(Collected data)
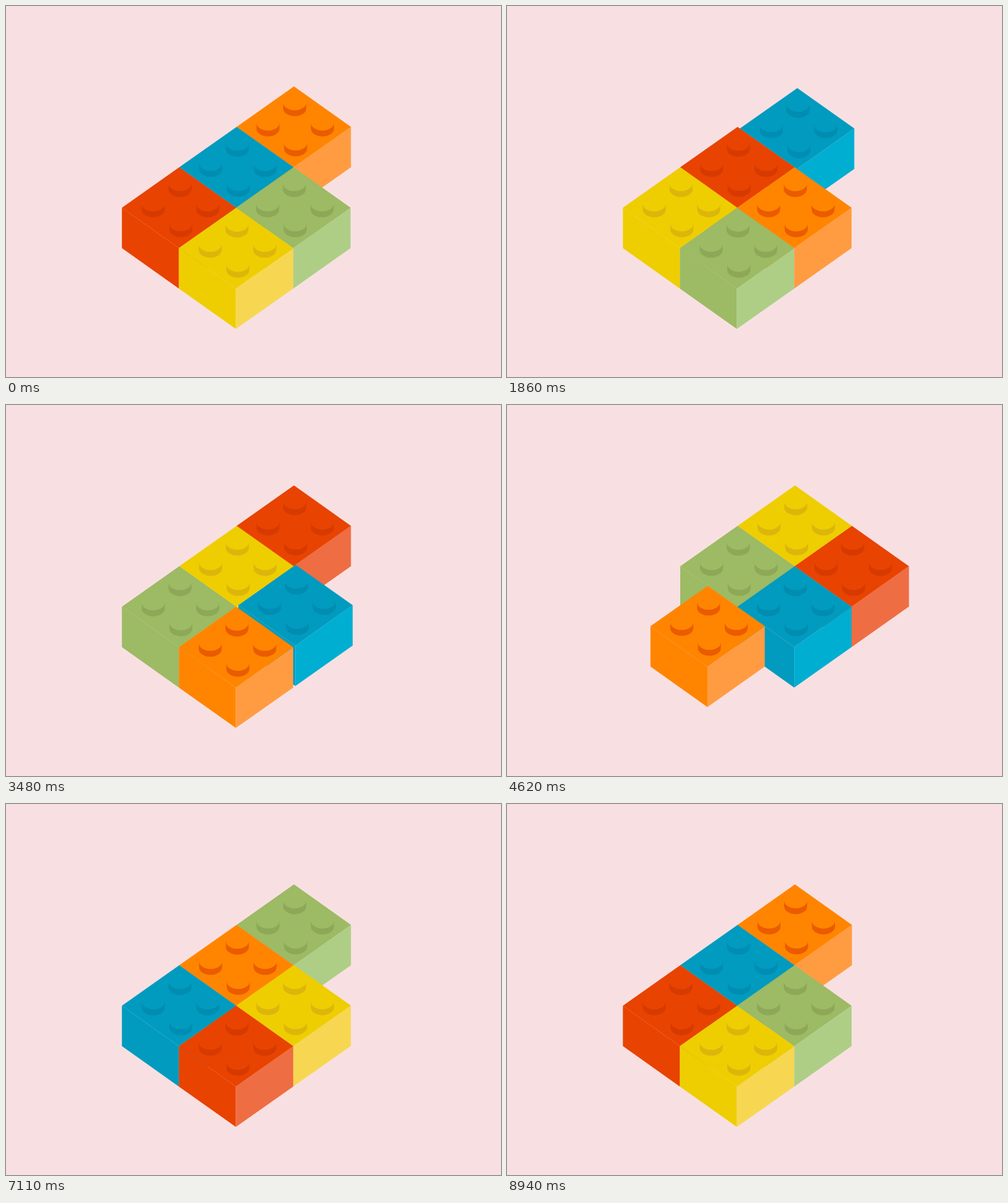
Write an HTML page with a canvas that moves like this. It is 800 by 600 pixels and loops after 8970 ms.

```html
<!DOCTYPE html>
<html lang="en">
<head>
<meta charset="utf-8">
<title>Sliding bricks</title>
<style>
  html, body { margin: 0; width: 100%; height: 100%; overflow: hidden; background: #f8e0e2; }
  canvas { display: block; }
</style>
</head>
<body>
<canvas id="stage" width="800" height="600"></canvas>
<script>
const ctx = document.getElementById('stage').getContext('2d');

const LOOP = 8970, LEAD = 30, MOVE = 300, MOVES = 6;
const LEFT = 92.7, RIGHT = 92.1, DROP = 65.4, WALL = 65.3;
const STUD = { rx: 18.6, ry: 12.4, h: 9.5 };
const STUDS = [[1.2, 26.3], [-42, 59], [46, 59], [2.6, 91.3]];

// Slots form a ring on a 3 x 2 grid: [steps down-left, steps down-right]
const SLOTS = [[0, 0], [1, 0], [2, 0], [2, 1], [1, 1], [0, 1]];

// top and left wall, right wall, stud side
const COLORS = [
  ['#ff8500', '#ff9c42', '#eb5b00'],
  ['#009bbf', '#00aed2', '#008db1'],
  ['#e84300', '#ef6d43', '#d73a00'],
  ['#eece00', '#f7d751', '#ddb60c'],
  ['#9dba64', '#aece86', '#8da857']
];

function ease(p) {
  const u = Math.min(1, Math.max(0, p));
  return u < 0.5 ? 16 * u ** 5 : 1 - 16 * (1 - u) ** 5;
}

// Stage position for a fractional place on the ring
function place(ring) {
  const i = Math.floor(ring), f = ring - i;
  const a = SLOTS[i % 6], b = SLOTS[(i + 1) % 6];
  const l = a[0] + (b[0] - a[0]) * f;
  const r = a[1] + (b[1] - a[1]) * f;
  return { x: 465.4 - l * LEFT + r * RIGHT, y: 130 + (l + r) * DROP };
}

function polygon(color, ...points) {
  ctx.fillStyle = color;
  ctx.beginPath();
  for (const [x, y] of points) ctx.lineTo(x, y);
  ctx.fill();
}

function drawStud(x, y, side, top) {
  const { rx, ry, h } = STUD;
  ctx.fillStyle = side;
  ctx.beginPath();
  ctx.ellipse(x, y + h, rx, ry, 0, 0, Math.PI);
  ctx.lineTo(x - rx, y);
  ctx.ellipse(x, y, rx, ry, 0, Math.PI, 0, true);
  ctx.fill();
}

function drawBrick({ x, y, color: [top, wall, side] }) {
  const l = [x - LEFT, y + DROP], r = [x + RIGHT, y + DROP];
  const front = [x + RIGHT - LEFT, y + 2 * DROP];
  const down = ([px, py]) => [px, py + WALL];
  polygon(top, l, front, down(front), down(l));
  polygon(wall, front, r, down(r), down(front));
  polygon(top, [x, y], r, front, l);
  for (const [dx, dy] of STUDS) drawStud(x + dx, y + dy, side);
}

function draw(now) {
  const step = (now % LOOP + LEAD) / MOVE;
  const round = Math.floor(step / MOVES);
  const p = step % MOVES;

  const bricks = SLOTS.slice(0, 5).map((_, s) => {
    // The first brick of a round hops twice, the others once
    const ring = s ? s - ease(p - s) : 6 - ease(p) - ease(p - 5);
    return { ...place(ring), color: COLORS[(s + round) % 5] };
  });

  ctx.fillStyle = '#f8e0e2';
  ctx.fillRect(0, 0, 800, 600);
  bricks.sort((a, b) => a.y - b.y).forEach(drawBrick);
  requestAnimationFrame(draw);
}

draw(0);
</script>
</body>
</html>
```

---

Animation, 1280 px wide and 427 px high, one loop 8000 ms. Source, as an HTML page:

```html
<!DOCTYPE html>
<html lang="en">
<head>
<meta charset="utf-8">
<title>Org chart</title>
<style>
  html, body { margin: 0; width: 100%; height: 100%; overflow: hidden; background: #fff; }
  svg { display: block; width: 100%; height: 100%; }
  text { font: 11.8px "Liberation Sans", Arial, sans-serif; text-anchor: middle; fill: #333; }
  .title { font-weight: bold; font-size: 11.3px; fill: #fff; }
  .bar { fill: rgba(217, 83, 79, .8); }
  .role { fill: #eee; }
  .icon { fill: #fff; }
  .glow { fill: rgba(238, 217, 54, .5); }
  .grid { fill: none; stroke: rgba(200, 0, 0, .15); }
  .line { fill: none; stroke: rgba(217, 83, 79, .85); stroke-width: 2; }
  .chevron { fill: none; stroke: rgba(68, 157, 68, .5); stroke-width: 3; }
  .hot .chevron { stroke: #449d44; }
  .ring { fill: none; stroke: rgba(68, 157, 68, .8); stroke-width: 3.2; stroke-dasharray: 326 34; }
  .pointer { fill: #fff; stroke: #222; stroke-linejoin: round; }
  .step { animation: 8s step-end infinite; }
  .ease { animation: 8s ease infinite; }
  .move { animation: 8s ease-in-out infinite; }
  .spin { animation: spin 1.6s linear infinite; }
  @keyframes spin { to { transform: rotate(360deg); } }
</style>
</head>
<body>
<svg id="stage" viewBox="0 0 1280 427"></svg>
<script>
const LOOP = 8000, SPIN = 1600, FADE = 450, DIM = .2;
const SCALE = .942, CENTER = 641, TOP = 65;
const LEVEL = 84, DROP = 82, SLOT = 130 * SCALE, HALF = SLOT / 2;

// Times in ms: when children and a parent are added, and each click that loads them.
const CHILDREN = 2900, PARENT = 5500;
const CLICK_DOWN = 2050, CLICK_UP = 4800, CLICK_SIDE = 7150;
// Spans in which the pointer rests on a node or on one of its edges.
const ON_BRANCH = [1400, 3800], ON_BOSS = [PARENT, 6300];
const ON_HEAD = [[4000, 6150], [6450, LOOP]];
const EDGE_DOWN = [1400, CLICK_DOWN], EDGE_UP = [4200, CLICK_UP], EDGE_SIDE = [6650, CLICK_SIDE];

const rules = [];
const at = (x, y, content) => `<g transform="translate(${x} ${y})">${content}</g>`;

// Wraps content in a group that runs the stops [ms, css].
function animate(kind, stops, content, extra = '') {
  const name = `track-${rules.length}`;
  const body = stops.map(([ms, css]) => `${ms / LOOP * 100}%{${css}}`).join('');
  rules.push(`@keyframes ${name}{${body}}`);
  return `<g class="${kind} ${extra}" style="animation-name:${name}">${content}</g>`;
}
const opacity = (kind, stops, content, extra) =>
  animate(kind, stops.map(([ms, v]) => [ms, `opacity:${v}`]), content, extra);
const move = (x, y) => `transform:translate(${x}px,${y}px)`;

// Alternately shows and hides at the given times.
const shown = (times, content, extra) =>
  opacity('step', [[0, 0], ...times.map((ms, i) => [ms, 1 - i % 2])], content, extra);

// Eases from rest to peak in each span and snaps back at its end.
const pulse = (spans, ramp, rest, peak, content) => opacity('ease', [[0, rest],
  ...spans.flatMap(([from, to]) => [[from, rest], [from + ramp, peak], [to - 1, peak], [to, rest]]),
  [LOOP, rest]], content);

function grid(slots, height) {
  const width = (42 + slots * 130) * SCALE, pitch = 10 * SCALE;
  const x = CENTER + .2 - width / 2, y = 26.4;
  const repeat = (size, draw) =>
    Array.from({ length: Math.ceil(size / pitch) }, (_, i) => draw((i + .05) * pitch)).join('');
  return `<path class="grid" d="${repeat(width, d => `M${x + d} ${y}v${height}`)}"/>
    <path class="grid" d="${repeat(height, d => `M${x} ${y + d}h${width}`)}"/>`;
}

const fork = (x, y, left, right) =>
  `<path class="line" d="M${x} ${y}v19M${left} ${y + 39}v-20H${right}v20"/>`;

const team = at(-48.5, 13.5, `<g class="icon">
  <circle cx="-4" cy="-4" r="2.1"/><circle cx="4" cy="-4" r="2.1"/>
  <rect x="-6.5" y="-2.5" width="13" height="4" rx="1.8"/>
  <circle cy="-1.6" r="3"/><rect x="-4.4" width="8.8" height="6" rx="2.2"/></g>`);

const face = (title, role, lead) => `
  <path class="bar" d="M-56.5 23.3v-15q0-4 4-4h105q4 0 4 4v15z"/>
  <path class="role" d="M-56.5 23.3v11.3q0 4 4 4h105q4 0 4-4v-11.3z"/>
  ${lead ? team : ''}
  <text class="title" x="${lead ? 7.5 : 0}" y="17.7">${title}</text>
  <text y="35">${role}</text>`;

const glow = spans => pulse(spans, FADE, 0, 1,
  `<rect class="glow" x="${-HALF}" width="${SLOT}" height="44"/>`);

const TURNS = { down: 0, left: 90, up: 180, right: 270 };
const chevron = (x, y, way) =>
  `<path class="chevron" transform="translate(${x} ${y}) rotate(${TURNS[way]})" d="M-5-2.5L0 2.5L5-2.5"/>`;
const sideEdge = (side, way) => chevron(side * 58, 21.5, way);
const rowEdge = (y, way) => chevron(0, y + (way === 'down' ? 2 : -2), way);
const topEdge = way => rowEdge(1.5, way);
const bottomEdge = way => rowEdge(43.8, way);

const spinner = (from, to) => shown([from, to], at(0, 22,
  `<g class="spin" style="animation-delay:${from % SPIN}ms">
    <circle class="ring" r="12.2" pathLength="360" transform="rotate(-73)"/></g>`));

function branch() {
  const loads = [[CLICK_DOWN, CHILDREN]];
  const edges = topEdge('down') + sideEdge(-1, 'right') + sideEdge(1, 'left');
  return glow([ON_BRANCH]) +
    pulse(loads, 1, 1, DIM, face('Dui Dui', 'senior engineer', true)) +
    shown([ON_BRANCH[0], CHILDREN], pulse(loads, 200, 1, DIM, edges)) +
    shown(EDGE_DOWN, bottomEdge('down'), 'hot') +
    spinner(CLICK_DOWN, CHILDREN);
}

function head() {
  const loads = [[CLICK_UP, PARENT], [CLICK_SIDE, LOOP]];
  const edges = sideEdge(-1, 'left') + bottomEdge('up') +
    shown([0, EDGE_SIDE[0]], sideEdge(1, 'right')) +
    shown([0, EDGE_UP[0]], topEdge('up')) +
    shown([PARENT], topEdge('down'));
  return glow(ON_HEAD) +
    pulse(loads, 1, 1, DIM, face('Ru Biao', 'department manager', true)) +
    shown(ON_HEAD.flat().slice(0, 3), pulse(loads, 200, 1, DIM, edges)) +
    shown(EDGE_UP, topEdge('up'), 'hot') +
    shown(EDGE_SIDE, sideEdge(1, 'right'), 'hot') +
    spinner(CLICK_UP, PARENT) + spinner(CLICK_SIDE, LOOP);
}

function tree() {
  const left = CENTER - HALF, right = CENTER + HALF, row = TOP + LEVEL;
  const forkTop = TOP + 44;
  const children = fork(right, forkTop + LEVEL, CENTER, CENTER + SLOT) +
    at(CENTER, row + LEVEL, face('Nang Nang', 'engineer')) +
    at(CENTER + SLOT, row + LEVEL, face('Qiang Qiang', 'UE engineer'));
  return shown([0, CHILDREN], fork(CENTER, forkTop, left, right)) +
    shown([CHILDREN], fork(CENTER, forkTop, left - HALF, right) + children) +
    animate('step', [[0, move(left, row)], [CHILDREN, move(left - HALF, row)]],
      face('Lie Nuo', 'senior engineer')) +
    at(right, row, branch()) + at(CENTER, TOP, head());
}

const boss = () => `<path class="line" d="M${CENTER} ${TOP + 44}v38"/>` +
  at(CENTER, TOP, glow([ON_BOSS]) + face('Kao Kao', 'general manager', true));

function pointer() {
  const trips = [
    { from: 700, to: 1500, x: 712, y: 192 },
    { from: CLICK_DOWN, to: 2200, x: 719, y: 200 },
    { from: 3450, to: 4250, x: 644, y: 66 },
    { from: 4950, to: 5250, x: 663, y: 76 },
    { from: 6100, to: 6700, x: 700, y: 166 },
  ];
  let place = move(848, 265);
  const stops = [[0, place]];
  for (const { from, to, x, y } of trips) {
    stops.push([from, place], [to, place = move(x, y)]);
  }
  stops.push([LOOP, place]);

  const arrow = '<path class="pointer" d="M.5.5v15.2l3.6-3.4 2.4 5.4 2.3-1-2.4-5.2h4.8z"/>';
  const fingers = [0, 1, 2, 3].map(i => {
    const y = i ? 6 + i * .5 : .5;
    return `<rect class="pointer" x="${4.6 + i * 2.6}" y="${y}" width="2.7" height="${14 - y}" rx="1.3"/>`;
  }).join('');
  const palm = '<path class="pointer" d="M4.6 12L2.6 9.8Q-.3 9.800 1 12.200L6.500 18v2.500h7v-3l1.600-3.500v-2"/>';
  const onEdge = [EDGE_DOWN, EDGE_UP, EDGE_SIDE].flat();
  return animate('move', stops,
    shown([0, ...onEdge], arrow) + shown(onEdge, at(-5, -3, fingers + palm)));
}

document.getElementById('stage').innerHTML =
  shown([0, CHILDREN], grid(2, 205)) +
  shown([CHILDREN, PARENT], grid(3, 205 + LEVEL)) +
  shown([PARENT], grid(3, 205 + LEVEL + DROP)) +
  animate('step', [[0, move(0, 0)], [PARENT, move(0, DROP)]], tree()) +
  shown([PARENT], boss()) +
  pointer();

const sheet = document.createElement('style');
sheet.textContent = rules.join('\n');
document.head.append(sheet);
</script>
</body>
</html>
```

**WHAT THE TASK ASKS**
Which of the lines above carry the string "title"? Pick them out and copy them.

**ANSWER TO THE PROBLEM**
<title>Sliding bricks</title>
<title>Org chart</title>
  .title { font-weight: bold; font-size: 11.3px; fill: #fff; }
const face = (title, role, lead) => `
  <text class="title" x="${lead ? 7.5 : 0}" y="17.7">${title}</text>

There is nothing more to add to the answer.